# EXERCISE PROMPT
Word for word, copy each record that comes after this.

# INFORMATION PROVIDED
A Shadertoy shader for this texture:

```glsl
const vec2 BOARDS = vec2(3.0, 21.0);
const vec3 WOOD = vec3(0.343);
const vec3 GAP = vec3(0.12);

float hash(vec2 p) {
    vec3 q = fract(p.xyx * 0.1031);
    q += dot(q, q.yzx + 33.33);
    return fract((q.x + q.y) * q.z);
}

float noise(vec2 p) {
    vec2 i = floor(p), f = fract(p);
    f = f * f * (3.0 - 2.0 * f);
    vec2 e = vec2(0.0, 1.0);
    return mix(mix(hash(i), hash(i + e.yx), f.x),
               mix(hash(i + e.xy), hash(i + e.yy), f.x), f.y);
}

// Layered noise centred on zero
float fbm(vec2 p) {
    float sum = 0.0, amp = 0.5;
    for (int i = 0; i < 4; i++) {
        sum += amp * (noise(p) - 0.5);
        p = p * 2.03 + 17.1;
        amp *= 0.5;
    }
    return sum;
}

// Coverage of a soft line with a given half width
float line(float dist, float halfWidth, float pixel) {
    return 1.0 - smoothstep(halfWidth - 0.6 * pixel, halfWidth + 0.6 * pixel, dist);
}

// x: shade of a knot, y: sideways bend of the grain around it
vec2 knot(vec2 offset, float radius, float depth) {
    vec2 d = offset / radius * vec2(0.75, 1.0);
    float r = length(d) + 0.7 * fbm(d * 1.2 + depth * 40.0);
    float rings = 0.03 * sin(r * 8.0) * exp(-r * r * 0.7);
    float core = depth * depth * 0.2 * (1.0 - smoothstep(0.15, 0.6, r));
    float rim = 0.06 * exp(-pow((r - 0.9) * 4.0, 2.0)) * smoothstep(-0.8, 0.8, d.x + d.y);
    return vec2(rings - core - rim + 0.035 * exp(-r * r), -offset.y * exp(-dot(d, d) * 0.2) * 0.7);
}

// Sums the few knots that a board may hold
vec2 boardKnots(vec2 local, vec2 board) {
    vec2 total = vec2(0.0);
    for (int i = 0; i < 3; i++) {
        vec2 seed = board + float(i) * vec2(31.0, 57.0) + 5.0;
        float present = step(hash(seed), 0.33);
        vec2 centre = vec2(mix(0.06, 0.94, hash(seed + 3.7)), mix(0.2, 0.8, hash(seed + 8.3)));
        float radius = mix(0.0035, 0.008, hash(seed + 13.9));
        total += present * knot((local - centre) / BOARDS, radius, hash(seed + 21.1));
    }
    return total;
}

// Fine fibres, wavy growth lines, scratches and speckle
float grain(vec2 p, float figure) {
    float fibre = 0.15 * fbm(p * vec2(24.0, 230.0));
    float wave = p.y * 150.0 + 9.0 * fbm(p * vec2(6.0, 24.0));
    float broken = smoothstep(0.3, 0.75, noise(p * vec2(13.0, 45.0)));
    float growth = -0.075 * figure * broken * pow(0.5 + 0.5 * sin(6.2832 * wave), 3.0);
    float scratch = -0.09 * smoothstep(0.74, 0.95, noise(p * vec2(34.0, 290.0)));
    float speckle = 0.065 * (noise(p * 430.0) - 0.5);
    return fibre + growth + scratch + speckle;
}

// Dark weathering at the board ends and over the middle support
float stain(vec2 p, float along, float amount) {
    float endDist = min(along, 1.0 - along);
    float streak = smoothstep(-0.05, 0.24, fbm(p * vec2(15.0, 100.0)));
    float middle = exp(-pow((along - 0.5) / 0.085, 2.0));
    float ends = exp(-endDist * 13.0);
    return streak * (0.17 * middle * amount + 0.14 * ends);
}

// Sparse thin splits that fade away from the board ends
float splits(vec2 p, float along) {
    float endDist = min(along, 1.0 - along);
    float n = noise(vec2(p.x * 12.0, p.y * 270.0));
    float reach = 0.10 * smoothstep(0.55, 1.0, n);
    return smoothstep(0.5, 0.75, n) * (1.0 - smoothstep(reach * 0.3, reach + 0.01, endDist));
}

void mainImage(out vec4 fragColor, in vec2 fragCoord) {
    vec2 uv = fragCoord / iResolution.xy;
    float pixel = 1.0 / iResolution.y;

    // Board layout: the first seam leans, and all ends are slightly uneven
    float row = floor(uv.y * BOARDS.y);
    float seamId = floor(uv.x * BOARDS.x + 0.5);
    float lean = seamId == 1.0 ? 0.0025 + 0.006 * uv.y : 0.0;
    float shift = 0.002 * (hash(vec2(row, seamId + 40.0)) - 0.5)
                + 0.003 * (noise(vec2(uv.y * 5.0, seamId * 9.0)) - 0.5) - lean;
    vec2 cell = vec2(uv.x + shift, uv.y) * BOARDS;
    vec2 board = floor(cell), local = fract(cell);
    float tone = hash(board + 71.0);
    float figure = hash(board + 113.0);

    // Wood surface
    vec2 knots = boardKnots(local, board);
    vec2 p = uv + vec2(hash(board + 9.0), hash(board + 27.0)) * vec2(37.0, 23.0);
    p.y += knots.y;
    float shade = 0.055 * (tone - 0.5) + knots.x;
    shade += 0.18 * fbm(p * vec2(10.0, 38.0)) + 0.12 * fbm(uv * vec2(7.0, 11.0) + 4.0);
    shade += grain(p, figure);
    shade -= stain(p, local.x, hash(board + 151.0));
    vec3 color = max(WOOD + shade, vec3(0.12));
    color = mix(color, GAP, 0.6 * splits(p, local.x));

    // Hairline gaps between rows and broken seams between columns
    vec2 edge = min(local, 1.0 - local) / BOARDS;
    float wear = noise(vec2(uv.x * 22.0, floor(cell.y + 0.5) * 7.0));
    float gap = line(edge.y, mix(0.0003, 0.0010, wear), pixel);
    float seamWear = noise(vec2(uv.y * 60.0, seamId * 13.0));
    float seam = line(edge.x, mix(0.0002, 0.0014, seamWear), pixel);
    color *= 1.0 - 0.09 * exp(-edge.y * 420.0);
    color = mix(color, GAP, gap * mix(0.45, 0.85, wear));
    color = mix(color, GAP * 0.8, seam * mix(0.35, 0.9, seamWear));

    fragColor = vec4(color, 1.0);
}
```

# REPLY TO THE EXERCISE
A Shadertoy shader for this texture:

```glsl
const vec2 BOARDS = vec2(3.0, 21.0);
const vec3 WOOD = vec3(0.343);
const vec3 GAP = vec3(0.12);

float hash(vec2 p) {
    vec3 q = fract(p.xyx * 0.1031);
    q += dot(q, q.yzx + 33.33);
    return fract((q.x + q.y) * q.z);
}

float noise(vec2 p) {
    vec2 i = floor(p), f = fract(p);
    f = f * f * (3.0 - 2.0 * f);
    vec2 e = vec2(0.0, 1.0);
    return mix(mix(hash(i), hash(i + e.yx), f.x),
               mix(hash(i + e.xy), hash(i + e.yy), f.x), f.y);
}

// Layered noise centred on zero
float fbm(vec2 p) {
    float sum = 0.0, amp = 0.5;
    for (int i = 0; i < 4; i++) {
        sum += amp * (noise(p) - 0.5);
        p = p * 2.03 + 17.1;
        amp *= 0.5;
    }
    return sum;
}

// Coverage of a soft line with a given half width
float line(float dist, float halfWidth, float pixel) {
    return 1.0 - smoothstep(halfWidth - 0.6 * pixel, halfWidth + 0.6 * pixel, dist);
}

// x: shade of a knot, y: sideways bend of the grain around it
vec2 knot(vec2 offset, float radius, float depth) {
    vec2 d = offset / radius * vec2(0.75, 1.0);
    float r = length(d) + 0.7 * fbm(d * 1.2 + depth * 40.0);
    float rings = 0.03 * sin(r * 8.0) * exp(-r * r * 0.7);
    float core = depth * depth * 0.2 * (1.0 - smoothstep(0.15, 0.6, r));
    float rim = 0.06 * exp(-pow((r - 0.9) * 4.0, 2.0)) * smoothstep(-0.8, 0.8, d.x + d.y);
    return vec2(rings - core - rim + 0.035 * exp(-r * r), -offset.y * exp(-dot(d, d) * 0.2) * 0.7);
}

// Sums the few knots that a board may hold
vec2 boardKnots(vec2 local, vec2 board) {
    vec2 total = vec2(0.0);
    for (int i = 0; i < 3; i++) {
        vec2 seed = board + float(i) * vec2(31.0, 57.0) + 5.0;
        float present = step(hash(seed), 0.33);
        vec2 centre = vec2(mix(0.06, 0.94, hash(seed + 3.7)), mix(0.2, 0.8, hash(seed + 8.3)));
        float radius = mix(0.0035, 0.008, hash(seed + 13.9));
        total += present * knot((local - centre) / BOARDS, radius, hash(seed + 21.1));
    }
    return total;
}

// Fine fibres, wavy growth lines, scratches and speckle
float grain(vec2 p, float figure) {
    float fibre = 0.15 * fbm(p * vec2(24.0, 230.0));
    float wave = p.y * 150.0 + 9.0 * fbm(p * vec2(6.0, 24.0));
    float broken = smoothstep(0.3, 0.75, noise(p * vec2(13.0, 45.0)));
    float growth = -0.075 * figure * broken * pow(0.5 + 0.5 * sin(6.2832 * wave), 3.0);
    float scratch = -0.09 * smoothstep(0.74, 0.95, noise(p * vec2(34.0, 290.0)));
    float speckle = 0.065 * (noise(p * 430.0) - 0.5);
    return fibre + growth + scratch + speckle;
}

// Dark weathering at the board ends and over the middle support
float stain(vec2 p, float along, float amount) {
    float endDist = min(along, 1.0 - along);
    float streak = smoothstep(-0.05, 0.24, fbm(p * vec2(15.0, 100.0)));
    float middle = exp(-pow((along - 0.5) / 0.085, 2.0));
    float ends = exp(-endDist * 13.0);
    return streak * (0.17 * middle * amount + 0.14 * ends);
}

// Sparse thin splits that fade away from the board ends
float splits(vec2 p, float along) {
    float endDist = min(along, 1.0 - along);
    float n = noise(vec2(p.x * 12.0, p.y * 270.0));
    float reach = 0.10 * smoothstep(0.55, 1.0, n);
    return smoothstep(0.5, 0.75, n) * (1.0 - smoothstep(reach * 0.3, reach + 0.01, endDist));
}

void mainImage(out vec4 fragColor, in vec2 fragCoord) {
    vec2 uv = fragCoord / iResolution.xy;
    float pixel = 1.0 / iResolution.y;

    // Board layout: the first seam leans, and all ends are slightly uneven
    float row = floor(uv.y * BOARDS.y);
    float seamId = floor(uv.x * BOARDS.x + 0.5);
    float lean = seamId == 1.0 ? 0.0025 + 0.006 * uv.y : 0.0;
    float shift = 0.002 * (hash(vec2(row, seamId + 40.0)) - 0.5)
                + 0.003 * (noise(vec2(uv.y * 5.0, seamId * 9.0)) - 0.5) - lean;
    vec2 cell = vec2(uv.x + shift, uv.y) * BOARDS;
    vec2 board = floor(cell), local = fract(cell);
    float tone = hash(board + 71.0);
    float figure = hash(board + 113.0);

    // Wood surface
    vec2 knots = boardKnots(local, board);
    vec2 p = uv + vec2(hash(board + 9.0), hash(board + 27.0)) * vec2(37.0, 23.0);
    p.y += knots.y;
    float shade = 0.055 * (tone - 0.5) + knots.x;
    shade += 0.18 * fbm(p * vec2(10.0, 38.0)) + 0.12 * fbm(uv * vec2(7.0, 11.0) + 4.0);
    shade += grain(p, figure);
    shade -= stain(p, local.x, hash(board + 151.0));
    vec3 color = max(WOOD + shade, vec3(0.12));
    color = mix(color, GAP, 0.6 * splits(p, local.x));

    // Hairline gaps between rows and broken seams between columns
    vec2 edge = min(local, 1.0 - local) / BOARDS;
    float wear = noise(vec2(uv.x * 22.0, floor(cell.y + 0.5) * 7.0));
    float gap = line(edge.y, mix(0.0003, 0.0010, wear), pixel);
    float seamWear = noise(vec2(uv.y * 60.0, seamId * 13.0));
    float seam = line(edge.x, mix(0.0002, 0.0014, seamWear), pixel);
    color *= 1.0 - 0.09 * exp(-edge.y * 420.0);
    color = mix(color, GAP, gap * mix(0.45, 0.85, wear));
    color = mix(color, GAP * 0.8, seam * mix(0.35, 0.9, seamWear));

    fragColor = vec4(color, 1.0);
}
```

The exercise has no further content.